◆ **TASK OBJECTIVE**
All of the data that follows should be output again without any alteration.

+ + + + + + +

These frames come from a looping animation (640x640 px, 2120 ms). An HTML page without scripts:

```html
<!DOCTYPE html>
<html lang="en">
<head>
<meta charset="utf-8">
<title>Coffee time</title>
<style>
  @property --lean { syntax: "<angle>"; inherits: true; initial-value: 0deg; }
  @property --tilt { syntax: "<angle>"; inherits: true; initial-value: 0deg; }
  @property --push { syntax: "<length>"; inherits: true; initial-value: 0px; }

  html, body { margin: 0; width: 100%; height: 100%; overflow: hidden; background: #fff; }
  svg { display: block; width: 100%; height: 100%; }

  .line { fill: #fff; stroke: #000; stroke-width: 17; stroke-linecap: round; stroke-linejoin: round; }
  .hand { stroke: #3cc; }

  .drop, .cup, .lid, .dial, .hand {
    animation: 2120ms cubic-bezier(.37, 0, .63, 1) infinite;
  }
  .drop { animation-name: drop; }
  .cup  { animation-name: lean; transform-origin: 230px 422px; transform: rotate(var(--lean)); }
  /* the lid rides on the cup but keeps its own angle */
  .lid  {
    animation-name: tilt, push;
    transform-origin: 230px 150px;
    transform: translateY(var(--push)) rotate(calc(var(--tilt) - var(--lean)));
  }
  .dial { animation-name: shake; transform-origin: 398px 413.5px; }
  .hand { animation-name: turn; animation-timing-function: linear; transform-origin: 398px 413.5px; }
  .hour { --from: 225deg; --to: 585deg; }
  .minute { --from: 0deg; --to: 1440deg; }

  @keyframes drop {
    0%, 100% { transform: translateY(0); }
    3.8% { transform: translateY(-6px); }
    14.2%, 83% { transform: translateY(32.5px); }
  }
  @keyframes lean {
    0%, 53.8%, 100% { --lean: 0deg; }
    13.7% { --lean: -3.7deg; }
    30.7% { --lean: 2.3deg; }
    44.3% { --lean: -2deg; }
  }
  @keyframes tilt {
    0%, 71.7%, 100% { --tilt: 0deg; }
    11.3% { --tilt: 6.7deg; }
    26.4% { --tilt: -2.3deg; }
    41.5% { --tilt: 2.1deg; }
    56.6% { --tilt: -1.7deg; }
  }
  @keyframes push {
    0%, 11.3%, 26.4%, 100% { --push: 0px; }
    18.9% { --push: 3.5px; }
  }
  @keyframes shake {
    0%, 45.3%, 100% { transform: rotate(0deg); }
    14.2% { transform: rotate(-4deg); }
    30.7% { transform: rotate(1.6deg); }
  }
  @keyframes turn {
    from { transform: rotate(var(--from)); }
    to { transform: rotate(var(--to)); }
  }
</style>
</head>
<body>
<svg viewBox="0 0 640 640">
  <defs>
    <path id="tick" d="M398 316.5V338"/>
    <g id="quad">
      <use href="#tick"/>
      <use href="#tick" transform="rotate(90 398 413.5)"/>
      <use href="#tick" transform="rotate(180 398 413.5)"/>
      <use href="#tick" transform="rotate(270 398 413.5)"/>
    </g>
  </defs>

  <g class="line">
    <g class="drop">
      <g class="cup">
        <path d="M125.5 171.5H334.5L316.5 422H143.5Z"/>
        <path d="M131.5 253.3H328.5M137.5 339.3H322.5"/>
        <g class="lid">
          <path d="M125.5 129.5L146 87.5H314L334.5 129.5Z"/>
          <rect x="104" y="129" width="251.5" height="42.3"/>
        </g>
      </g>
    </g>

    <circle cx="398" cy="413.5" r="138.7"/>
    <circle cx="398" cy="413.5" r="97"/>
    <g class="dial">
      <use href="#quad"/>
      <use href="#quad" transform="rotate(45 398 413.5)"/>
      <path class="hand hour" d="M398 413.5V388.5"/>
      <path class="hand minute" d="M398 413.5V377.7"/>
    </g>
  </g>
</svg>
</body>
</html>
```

+ + + + + + +

◆ **COMPLETED TASK**
These frames come from a looping animation (640x640 px, 2120 ms). An HTML page without scripts:

```html
<!DOCTYPE html>
<html lang="en">
<head>
<meta charset="utf-8">
<title>Coffee time</title>
<style>
  @property --lean { syntax: "<angle>"; inherits: true; initial-value: 0deg; }
  @property --tilt { syntax: "<angle>"; inherits: true; initial-value: 0deg; }
  @property --push { syntax: "<length>"; inherits: true; initial-value: 0px; }

  html, body { margin: 0; width: 100%; height: 100%; overflow: hidden; background: #fff; }
  svg { display: block; width: 100%; height: 100%; }

  .line { fill: #fff; stroke: #000; stroke-width: 17; stroke-linecap: round; stroke-linejoin: round; }
  .hand { stroke: #3cc; }

  .drop, .cup, .lid, .dial, .hand {
    animation: 2120ms cubic-bezier(.37, 0, .63, 1) infinite;
  }
  .drop { animation-name: drop; }
  .cup  { animation-name: lean; transform-origin: 230px 422px; transform: rotate(var(--lean)); }
  /* the lid rides on the cup but keeps its own angle */
  .lid  {
    animation-name: tilt, push;
    transform-origin: 230px 150px;
    transform: translateY(var(--push)) rotate(calc(var(--tilt) - var(--lean)));
  }
  .dial { animation-name: shake; transform-origin: 398px 413.5px; }
  .hand { animation-name: turn; animation-timing-function: linear; transform-origin: 398px 413.5px; }
  .hour { --from: 225deg; --to: 585deg; }
  .minute { --from: 0deg; --to: 1440deg; }

  @keyframes drop {
    0%, 100% { transform: translateY(0); }
    3.8% { transform: translateY(-6px); }
    14.2%, 83% { transform: translateY(32.5px); }
  }
  @keyframes lean {
    0%, 53.8%, 100% { --lean: 0deg; }
    13.7% { --lean: -3.7deg; }
    30.7% { --lean: 2.3deg; }
    44.3% { --lean: -2deg; }
  }
  @keyframes tilt {
    0%, 71.7%, 100% { --tilt: 0deg; }
    11.3% { --tilt: 6.7deg; }
    26.4% { --tilt: -2.3deg; }
    41.5% { --tilt: 2.1deg; }
    56.6% { --tilt: -1.7deg; }
  }
  @keyframes push {
    0%, 11.3%, 26.4%, 100% { --push: 0px; }
    18.9% { --push: 3.5px; }
  }
  @keyframes shake {
    0%, 45.3%, 100% { transform: rotate(0deg); }
    14.2% { transform: rotate(-4deg); }
    30.7% { transform: rotate(1.6deg); }
  }
  @keyframes turn {
    from { transform: rotate(var(--from)); }
    to { transform: rotate(var(--to)); }
  }
</style>
</head>
<body>
<svg viewBox="0 0 640 640">
  <defs>
    <path id="tick" d="M398 316.5V338"/>
    <g id="quad">
      <use href="#tick"/>
      <use href="#tick" transform="rotate(90 398 413.5)"/>
      <use href="#tick" transform="rotate(180 398 413.5)"/>
      <use href="#tick" transform="rotate(270 398 413.5)"/>
    </g>
  </defs>

  <g class="line">
    <g class="drop">
      <g class="cup">
        <path d="M125.5 171.5H334.5L316.5 422H143.5Z"/>
        <path d="M131.5 253.3H328.5M137.5 339.3H322.5"/>
        <g class="lid">
          <path d="M125.5 129.5L146 87.5H314L334.5 129.5Z"/>
          <rect x="104" y="129" width="251.5" height="42.3"/>
        </g>
      </g>
    </g>

    <circle cx="398" cy="413.5" r="138.7"/>
    <circle cx="398" cy="413.5" r="97"/>
    <g class="dial">
      <use href="#quad"/>
      <use href="#quad" transform="rotate(45 398 413.5)"/>
      <path class="hand hour" d="M398 413.5V388.5"/>
      <path class="hand minute" d="M398 413.5V377.7"/>
    </g>
  </g>
</svg>
</body>
</html>
```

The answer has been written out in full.